------ Material for the task ------
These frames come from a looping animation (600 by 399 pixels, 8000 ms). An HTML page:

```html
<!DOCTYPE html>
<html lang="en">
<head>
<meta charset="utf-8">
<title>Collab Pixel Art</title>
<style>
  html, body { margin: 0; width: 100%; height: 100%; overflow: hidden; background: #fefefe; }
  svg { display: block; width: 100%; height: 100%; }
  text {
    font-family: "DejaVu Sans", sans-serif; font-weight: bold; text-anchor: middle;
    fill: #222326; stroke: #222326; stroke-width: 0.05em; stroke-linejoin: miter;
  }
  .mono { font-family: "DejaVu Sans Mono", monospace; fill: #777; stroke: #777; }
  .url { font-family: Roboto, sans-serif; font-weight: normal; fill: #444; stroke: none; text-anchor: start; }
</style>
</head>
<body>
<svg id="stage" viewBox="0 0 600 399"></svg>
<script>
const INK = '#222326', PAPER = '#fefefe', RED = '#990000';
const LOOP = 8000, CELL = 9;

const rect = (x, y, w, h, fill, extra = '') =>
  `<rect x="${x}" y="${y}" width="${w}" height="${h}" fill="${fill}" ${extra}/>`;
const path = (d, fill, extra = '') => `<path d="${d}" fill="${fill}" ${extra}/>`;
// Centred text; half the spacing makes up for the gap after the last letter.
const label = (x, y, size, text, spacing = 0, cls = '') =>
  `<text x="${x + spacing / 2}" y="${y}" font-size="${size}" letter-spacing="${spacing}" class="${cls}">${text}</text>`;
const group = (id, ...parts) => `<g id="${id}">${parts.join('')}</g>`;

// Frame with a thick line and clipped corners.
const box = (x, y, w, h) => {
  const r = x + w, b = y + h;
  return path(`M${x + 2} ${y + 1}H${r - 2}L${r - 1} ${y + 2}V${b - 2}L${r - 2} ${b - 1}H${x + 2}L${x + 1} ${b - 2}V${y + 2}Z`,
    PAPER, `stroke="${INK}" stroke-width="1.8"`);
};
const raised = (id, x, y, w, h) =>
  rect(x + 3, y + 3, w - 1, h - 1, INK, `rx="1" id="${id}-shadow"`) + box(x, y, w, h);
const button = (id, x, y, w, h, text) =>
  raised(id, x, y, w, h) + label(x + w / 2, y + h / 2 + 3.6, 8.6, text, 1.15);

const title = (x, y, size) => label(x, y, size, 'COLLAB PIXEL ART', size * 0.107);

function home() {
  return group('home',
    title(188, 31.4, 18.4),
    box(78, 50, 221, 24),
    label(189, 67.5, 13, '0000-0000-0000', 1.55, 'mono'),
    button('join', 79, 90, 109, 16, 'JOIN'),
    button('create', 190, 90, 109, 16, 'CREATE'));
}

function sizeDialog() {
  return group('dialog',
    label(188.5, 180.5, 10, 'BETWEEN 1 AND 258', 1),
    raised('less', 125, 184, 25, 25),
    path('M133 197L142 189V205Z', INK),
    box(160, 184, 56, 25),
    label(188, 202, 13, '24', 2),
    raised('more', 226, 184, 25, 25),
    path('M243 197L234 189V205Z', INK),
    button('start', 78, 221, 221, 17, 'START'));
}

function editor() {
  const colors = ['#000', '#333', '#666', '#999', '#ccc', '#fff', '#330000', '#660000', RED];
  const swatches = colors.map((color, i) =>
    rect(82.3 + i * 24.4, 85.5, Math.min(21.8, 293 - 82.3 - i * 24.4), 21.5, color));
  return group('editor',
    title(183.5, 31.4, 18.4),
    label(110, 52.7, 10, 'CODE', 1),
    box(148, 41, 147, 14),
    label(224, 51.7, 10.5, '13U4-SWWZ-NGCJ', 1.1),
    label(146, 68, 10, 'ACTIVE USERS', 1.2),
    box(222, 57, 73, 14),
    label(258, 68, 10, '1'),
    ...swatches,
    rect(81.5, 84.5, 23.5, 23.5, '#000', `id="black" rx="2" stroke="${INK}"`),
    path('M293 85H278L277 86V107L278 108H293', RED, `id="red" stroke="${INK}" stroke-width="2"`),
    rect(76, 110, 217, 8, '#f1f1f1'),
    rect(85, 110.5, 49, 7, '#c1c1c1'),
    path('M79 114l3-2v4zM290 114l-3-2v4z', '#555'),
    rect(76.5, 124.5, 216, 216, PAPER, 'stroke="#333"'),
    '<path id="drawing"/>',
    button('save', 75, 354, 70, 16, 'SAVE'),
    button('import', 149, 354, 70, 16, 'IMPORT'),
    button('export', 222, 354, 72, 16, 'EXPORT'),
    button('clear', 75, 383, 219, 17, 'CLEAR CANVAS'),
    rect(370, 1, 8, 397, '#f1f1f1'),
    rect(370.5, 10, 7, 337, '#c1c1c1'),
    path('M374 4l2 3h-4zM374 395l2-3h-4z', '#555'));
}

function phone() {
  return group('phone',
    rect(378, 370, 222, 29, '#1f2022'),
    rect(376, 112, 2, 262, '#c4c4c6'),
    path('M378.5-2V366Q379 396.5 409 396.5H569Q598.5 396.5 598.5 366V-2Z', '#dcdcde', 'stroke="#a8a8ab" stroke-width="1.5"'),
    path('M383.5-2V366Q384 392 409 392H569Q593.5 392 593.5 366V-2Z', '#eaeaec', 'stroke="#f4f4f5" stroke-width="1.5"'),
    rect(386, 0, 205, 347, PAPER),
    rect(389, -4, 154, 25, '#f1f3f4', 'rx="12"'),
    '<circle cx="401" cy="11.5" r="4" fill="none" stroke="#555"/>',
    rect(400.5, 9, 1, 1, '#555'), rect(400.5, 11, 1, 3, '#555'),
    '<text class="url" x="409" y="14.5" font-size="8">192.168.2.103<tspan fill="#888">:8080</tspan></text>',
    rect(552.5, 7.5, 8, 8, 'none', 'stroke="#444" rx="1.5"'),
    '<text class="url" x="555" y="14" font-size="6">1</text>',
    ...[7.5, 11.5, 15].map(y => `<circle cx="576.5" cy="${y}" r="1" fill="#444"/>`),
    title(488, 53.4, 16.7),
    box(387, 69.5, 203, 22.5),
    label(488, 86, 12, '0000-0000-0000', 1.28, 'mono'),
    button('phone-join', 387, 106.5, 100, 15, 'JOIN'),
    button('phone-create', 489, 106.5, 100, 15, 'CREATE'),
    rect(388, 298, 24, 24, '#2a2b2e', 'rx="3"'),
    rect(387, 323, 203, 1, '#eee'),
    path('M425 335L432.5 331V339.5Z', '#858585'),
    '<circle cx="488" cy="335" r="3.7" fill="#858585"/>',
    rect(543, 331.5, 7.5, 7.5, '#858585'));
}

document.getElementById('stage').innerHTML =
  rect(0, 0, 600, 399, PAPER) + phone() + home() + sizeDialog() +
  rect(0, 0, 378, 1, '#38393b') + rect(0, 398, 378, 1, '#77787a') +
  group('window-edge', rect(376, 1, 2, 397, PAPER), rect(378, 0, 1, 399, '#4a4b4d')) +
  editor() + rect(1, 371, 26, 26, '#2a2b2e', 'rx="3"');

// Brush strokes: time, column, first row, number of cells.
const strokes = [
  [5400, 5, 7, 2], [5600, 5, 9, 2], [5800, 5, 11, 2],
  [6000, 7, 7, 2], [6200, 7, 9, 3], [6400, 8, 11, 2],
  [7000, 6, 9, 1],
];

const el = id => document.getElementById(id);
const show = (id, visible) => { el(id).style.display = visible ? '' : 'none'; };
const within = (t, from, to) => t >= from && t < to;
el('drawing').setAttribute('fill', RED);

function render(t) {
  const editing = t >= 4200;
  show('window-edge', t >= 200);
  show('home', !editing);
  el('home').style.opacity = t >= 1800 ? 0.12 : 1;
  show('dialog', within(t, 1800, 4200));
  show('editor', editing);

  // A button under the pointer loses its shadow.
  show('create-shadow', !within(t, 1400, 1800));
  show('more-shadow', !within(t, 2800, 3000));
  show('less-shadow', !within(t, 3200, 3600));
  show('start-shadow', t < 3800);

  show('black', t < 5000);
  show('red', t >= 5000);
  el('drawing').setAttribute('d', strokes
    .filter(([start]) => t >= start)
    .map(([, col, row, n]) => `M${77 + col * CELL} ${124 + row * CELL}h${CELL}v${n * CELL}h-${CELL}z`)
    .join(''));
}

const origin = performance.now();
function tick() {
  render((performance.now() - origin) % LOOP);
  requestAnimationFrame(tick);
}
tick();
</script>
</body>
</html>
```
------
### Exercise:
Scan the lines above, and whenever one holds the string "raised", copy it.

### Finished task:
const raised = (id, x, y, w, h) =>
  raised(id, x, y, w, h) + label(x + w / 2, y + h / 2 + 3.6, 8.6, text, 1.15);
    raised('less', 125, 184, 25, 25),
    raised('more', 226, 184, 25, 25),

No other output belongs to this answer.